What did I get done during the challenge month?

I made 2 new tops, my favourite being the button back blouse, two pairs of pyjamas, and a tunic dress I've yet to blog about. I also refashioned a pair of shoes, some suit trousers and a men's shirt.

What did I learn about my wardrobe?

I learnt that I don't have many summery items in my handmade wardrobe, which I guess is what happens when you start sewing in the autumn. I've also realised more generally that I'm getting to the age where my wardrobe is going through a bit of a style change. I've had things that I've been wearing since my sixth form or early university days that I just feel I've grown out of now, although not literally as such! My skirts are inching downwards and I'm finally realising what styles suit me properly. My handmade wardrobe is also much more colourful with bolder prints than what I usually buy in the shops.
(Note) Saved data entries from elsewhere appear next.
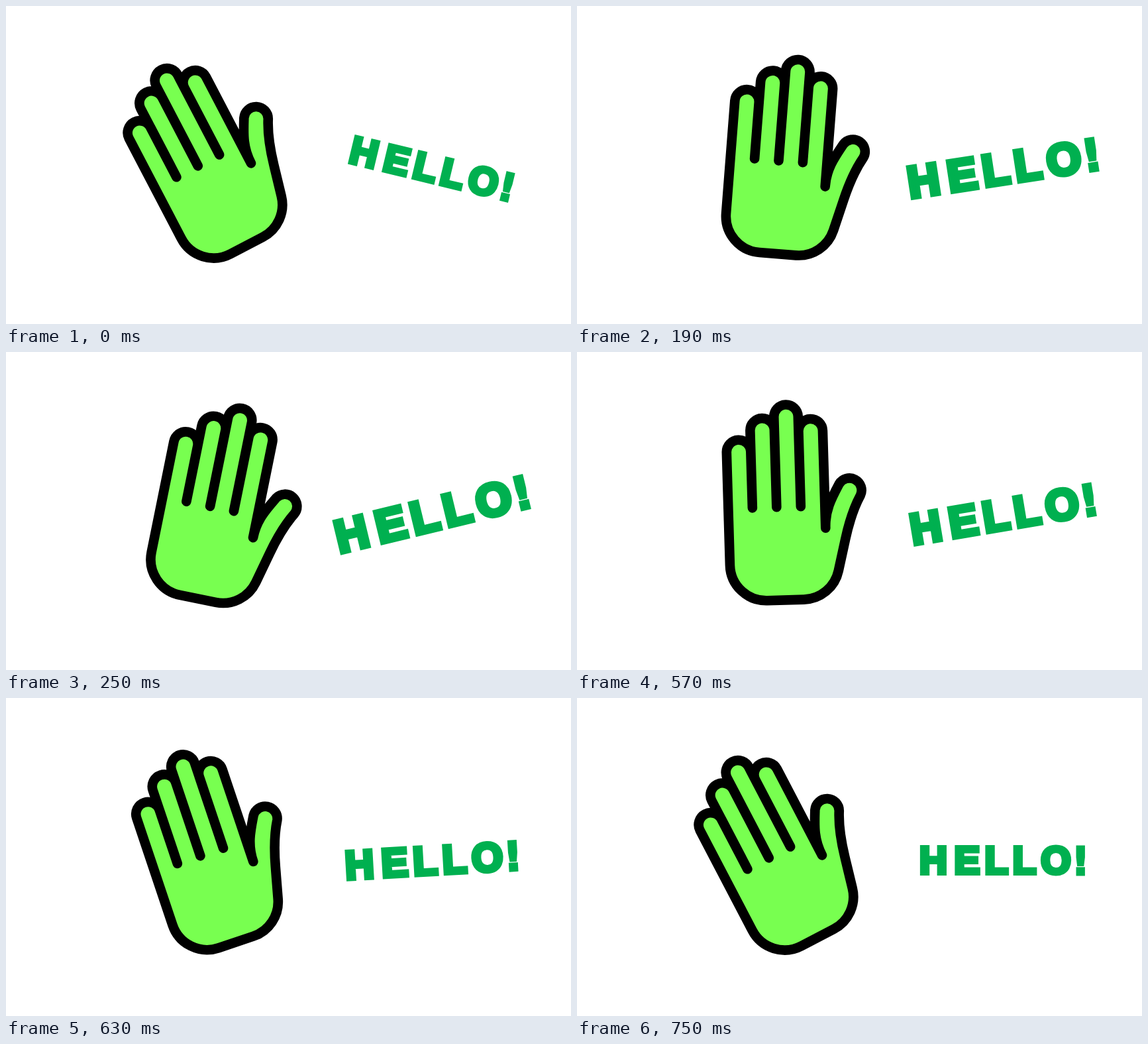
Animation of 853x480 px, one loop 950 ms. Source, as an HTML page:

```html
<!DOCTYPE html>
<html lang="en">
<head>
<meta charset="utf-8">
<title>Hello</title>
<style>
  html, body { margin: 0; width: 100%; height: 100%; overflow: hidden; background: #fff; }
  svg { display: block; width: 100%; height: 100%; }
  #hand { fill: #78ff50; stroke: #000; stroke-width: 14.6; stroke-linejoin: round; }
  #word {
    font: 700 58px "Liberation Sans", Arial, sans-serif;
    fill: #00b050; stroke: #00b050; stroke-width: 6;
  }
  #word .mark { font: 700 59px "DejaVu Sans", sans-serif; stroke-width: 3; }
</style>
</head>
<body>
<svg viewBox="0 0 853 480">
  <!-- drawn upright around the point the hand turns on -->
  <path id="hand" d="M-81.8 56.5 V-114
    a18.25 18.25 0 0 1 36.5 0 V-29 V-145.5
    a18.25 18.25 0 0 1 36.5 0 V-29 V-165
    a18.25 18.25 0 0 1 36.5 0 V-29 V-142.5
    a18.25 18.25 0 0 1 36.5 0 V4.6
    C64 -22 74.5 -40 86.5 -61.1
    A18.25 18.25 0 0 1 118.1 -42.9
    C107.1 -23.9 98.2 3.6 93.4 23
    L81.7 69.8
    A55 55 0 0 1 28.3 111.5
    H-26.8
    A55 55 0 0 1 -81.8 56.5 Z"/>
  <!-- centred on the point the word turns on -->
  <text id="word" y="20.3" x="-124.9 -72.4 -26.6 15.8 58.6">HELLO<tspan class="mark" x="104.7" y="21.8">!</tspan></text>
</svg>
<script>
  const LOOP = 950, STEP = 60;
  const SWING_RIGHT = 130, SWING_LEFT = 570;
  const EASE = [0, 0.37, 0.78, 0.95, 1];

  const hand = document.getElementById('hand');
  const word = document.getElementById('word');
  const mix = (a, b, p) => a + (b - a) * p;

  // Eased progress of a swing, held in steps of 60 ms
  function swing(t, start) {
    const step = Math.floor((t - start) / STEP) + 1;
    return EASE[Math.max(0, Math.min(4, step))];
  }

  function place(node, x, y, angle, scale = 1) {
    node.setAttribute('transform', `translate(${x} ${y}) rotate(${angle}) scale(${scale})`);
  }

  function draw(t) {
    const back = t >= SWING_LEFT;
    const p = swing(t, back ? SWING_LEFT : SWING_RIGHT);
    const away = back ? 1 - p : p;
    place(hand, 311, 263, mix(-27.6, 13.5, away));
    place(word, 642, 245, mix(back ? 0 : 13.5, -15, away), mix(1, 1.2, away));
  }

  const begin = performance.now();
  function tick() {
    draw((performance.now() - begin) % LOOP);
    requestAnimationFrame(tick);
  }
  draw(0);
  requestAnimationFrame(tick);
</script>
</body>
</html>
```
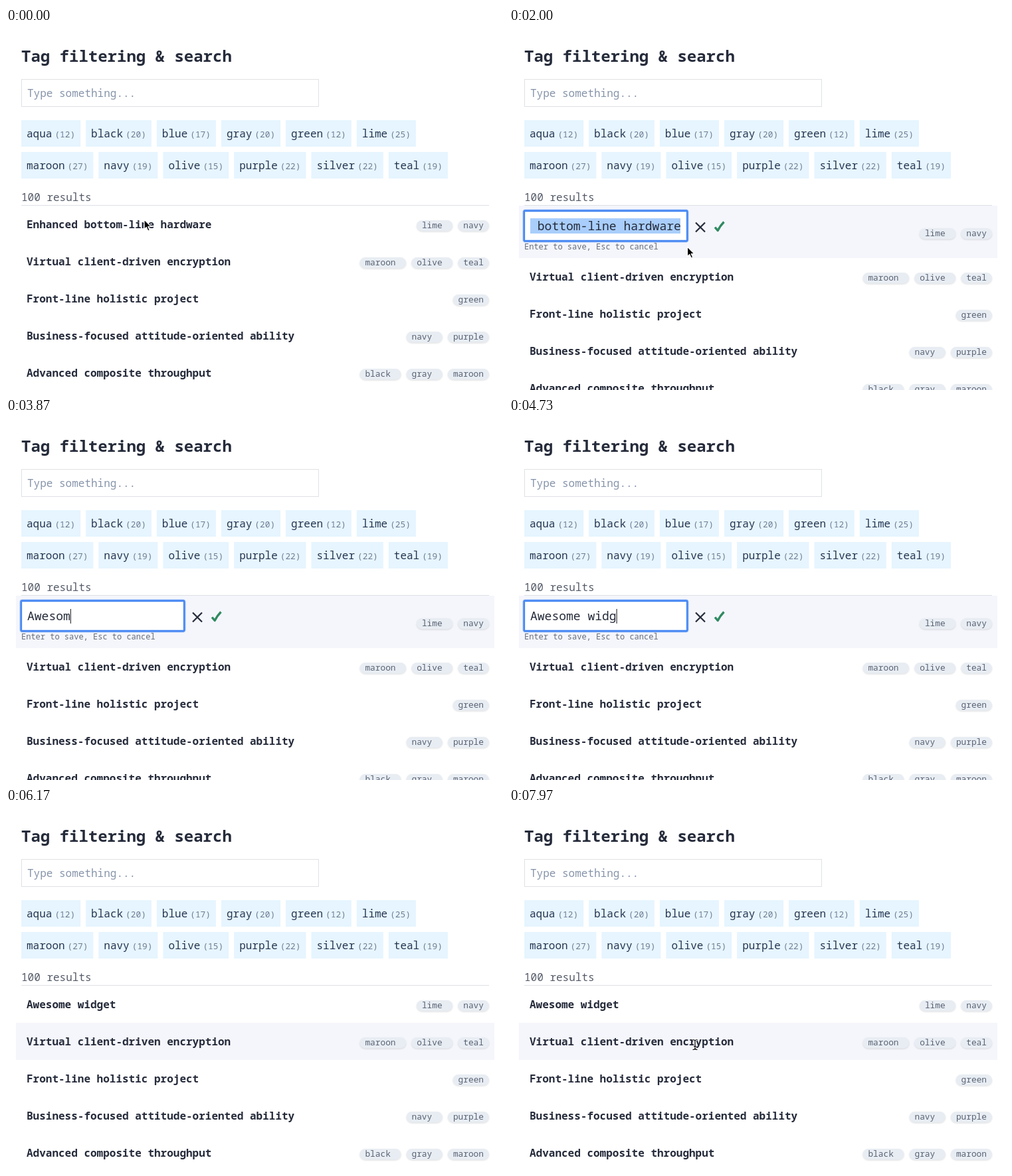
Write an HTML page that moves like this. It is 748 px wide and 546 px high and loops after 8000 ms.

```html
<!DOCTYPE html>
<html lang="en">
<head>
<meta charset="utf-8">
<title>Tag filtering &amp; search</title>
<style>
  html, body { margin: 0; width: 100%; height: 100%; overflow: hidden; background: #fff; }
  svg { display: block; width: 748px; height: 546px; }
  text { font: 16px "Noto Sans Mono", "Liberation Mono", monospace; fill: #252b3a; white-space: pre; }
  .h1 { font-size: 24px; font-weight: 700; }
  .hint { fill: #8694a9; font-weight: 500; }
  .tag { fill: #26364f; }
  .count { font-size: 12.8px; font-weight: 300; fill: #6f7d90; }
  .light { font-weight: 300; fill: #555b68; }
  .name { font-weight: 700; }
  .pill { font-size: 12.8px; font-weight: 300; fill: #596273; }
  .field { font-size: 18px; }
  .help { font-size: 12px; font-weight: 300; fill: #656d7c; }
  .chip { fill: #e8edf3; filter: drop-shadow(0 1px 1px rgba(0, 0, 0, .13)); }
</style>
</head>
<body>
<svg id="stage" viewBox="0 0 748 546" xmlns="http://www.w3.org/2000/svg"></svg>
<script>
const LOOP = 8000, EDIT = 1500, TYPE = 2900, KEY = 150, SAVE = 5670;
const OLD = "Enhanced bottom-line hardware", NEW = "Awesome widget";
const ROW_TOP = 268, ROW_H = 56, EXTRA = 23;
const stage = document.getElementById("stage");

function add(parent, name, attrs = {}, content = "") {
  const el = document.createElementNS("http://www.w3.org/2000/svg", name);
  for (const key in attrs) el.setAttribute(key, attrs[key]);
  el.textContent = content;
  return parent.appendChild(el);
}
const group = (parent = stage) => add(parent, "g");
const rect = (parent, x, y, width, height, attrs) =>
  add(parent, "rect", { x, y, width, height, ...attrs });
const label = (parent, x, y, cls, content) =>
  add(parent, "text", { x, y, class: cls }, content);
const path = (parent, d, attrs) => add(parent, "path", { d, ...attrs });
const show = (el, on) => el.setAttribute("visibility", on ? "visible" : "hidden");
const move = (el, x, y) => el.setAttribute("transform", `translate(${x} ${y})`);

// Header and search box
label(stage, 23, 51, "h1", "Tag filtering & search");
rect(stage, 23.5, 77.5, 447, 41, { fill: "#fff", stroke: "#dfe1e5" });
label(stage, 32, 104, "hint", "Type something...");

// Tag buttons
const tagLines = [
  "aqua 12,black 20,blue 17,gray 20,green 12,lime 25",
  "maroon 27,navy 19,olive 15,purple 22,silver 22,teal 19"
];
tagLines.forEach((line, i) => {
  let x = 23;
  const y = 139 + i * 48;
  for (const item of line.split(",")) {
    const [tag, count] = item.split(" ");
    const textW = tag.length * 9.6, width = textW + 50.72;
    rect(stage, x, y, width, 40, { fill: "#e6f5ff" });
    label(stage, x + 8, y + 26, "tag", tag);
    label(stage, x + 12 + textW, y + 25.5, "count", `(${count})`);
    x += width + 8;
  }
});

// Results
label(stage, 23, 261, "light", "100 results");
const hover = rect(stage, 15, ROW_TOP, 720, ROW_H, { fill: "#f5f6fc" });
rect(stage, 23, 267, 704, 1, { fill: "#dcdfe4" });

const items = [
  [OLD, "lime navy"],
  ["Virtual client-driven encryption", "maroon olive teal"],
  ["Front-line holistic project", "green"],
  ["Business-focused attitude-oriented ability", "navy purple"],
  ["Advanced composite throughput", "black gray maroon"]
];
const rows = items.map(([name, tags]) => {
  const g = group(), pills = group(g);
  const title = label(g, 31, 34, "name", name);
  let right = 727;
  tags.split(" ").reverse().forEach((tag, i) => {
    const width = (tag.length + (i ? 1 : 0)) * 7.68 + 16;
    rect(pills, right - width, 22, width, 16.5, { rx: 8.25, class: "chip" });
    label(pills, right - width + 8, 34, "pill", tag);
    right -= width + 8;
  });
  return { g, pills, title };
});

// Inline editor
const editor = group();
rect(editor, 22.75, 275.75, 245.5, 45.5,
  { rx: 2, fill: "#fff", stroke: "#4788f3", "stroke-width": 5, "stroke-opacity": 0.3 });
rect(editor, 22.75, 275.75, 245.5, 45.5,
  { rx: 1, fill: "#fff", stroke: "#4788f3", "stroke-width": 2.8 });
const selection = rect(editor, 32, 287, 226, 23, { fill: "#a9cefb" });
const value = label(editor, 32, 305, "field", "");
const caret = rect(editor, 0, 288, 1, 22, { fill: "#111" });
path(editor, "M281 293.5L295 307.5M295 293.5L281 307.5",
  { stroke: "#252b3a", "stroke-width": 2.2 });
path(editor, "M310 300.5L314.2 305.5Q318 298 323.5 292.5",
  { fill: "none", stroke: "#2f8a60", "stroke-width": 3.4, "stroke-linejoin": "round" });
label(editor, 23, 334, "help", "Enter to save, Esc to cancel");

// Mouse pointers, hot spot at 0,0
const arrow = group(), beam = group();
path(arrow, "M0 0V14.5L3.3 11.4L5.7 17L8.2 16L5.8 10.5H10.4Z",
  { fill: "#000", stroke: "#fff", "stroke-width": 1.2, "stroke-linejoin": "round" });
const bar = "M-3.5 -7.5Q0 -7.5 0 -5.5Q0 -7.5 3.5 -7.5M0 -5.5V5.5M-3.5 7.5Q0 7.5 0 5.5Q0 7.5 3.5 7.5M-2 2.5H2";
path(beam, bar, { fill: "none", stroke: "#fff", "stroke-width": 3 });
path(beam, bar, { fill: "none", stroke: "#000", "stroke-width": 1.2 });

// time, x, y
const track = [
  [0, 208, 289], [30, 208, 289], [800, 224, 299], [1600, 224, 299],
  [2000, 268.5, 330], [2470, 271, 331], [6630, 271, 331], [6730, 286, 337],
  [6870, 286, 337], [7170, 283, 351], [7430, 283, 351], [7970, 280, 357], [LOOP, 280, 357]
];
function pointerAt(t) {
  const i = track.findIndex(k => k[0] > t);
  const [t0, x0, y0] = track[i - 1], [t1, x1, y1] = track[i];
  const p = (t - t0) / (t1 - t0), e = p * p * (3 - 2 * p);
  return [x0 + (x1 - x0) * e, y0 + (y1 - y0) * e];
}

function draw(t) {
  const editing = t >= EDIT && t < SAVE, saved = t >= SAVE;
  const typed = Math.max(0, Math.min(NEW.length, Math.floor((t - TYPE) / KEY)));

  rows.forEach(({ g }, i) => move(g, 0, ROW_TOP + i * ROW_H + (editing && i ? EXTRA : 0)));
  move(rows[0].pills, 0, editing ? 12 : 0);
  show(rows[0].title, !editing);
  rows[0].title.textContent = saved ? NEW : OLD;

  show(hover, t >= 100);
  hover.setAttribute("y", saved ? ROW_TOP + ROW_H : ROW_TOP);
  hover.setAttribute("height", ROW_H + (editing ? EXTRA : 0));

  editor.setAttribute("display", editing ? "inline" : "none");
  show(selection, !typed);
  value.setAttribute("x", typed ? 32 : 42.8);
  value.textContent = typed ? NEW.slice(0, typed) : OLD.slice(9);
  caret.setAttribute("x", 32 + typed * 10.8);
  show(caret, typed && (t - TYPE - typed * KEY) % 1000 < 500);

  const [x, y] = pointerAt(t);
  const visible = t < TYPE + KEY || t >= 6630;
  const overText = (t >= 300 && t < 1850) || t >= 6970;
  move(arrow, x, y);
  move(beam, x, y);
  show(arrow, visible && !overText);
  show(beam, visible && overText);
}

const start = performance.now();
function tick() {
  draw((performance.now() - start) % LOOP);
  requestAnimationFrame(tick);
}
tick();
</script>
</body>
</html>
```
I also made a pledge at the start of the year to not buy any clothing, or at least anything I couldn't make myself. We're nearly at the halfway stage and I'm yet to buy any clothes! I've bought shoes and some underwear and I have a huge hole in my favourite pair of jeans so will be replacing them soon (so I don't start showing said underwear), but other than that I've steered well clear of the high street.

I've been sewing now for almost a year and recently started feeling much more confident in my abilities, so the idea of sewing my whole wardrobe for a year doesn't faze me half as much anymore. I love the freedom that sewing brings... it's so rare to find an item of clothing in the shops that is both a nice style, fabric and fits. My next pattern challenge that I've wanted to do for a long time is the Colette trousers. I think this would be a good pattern for my first attempt at adjusting and such a great wardrobe staple... I'm already visioning pairs in black, grey, red, checked and tartan print.

Emily Kate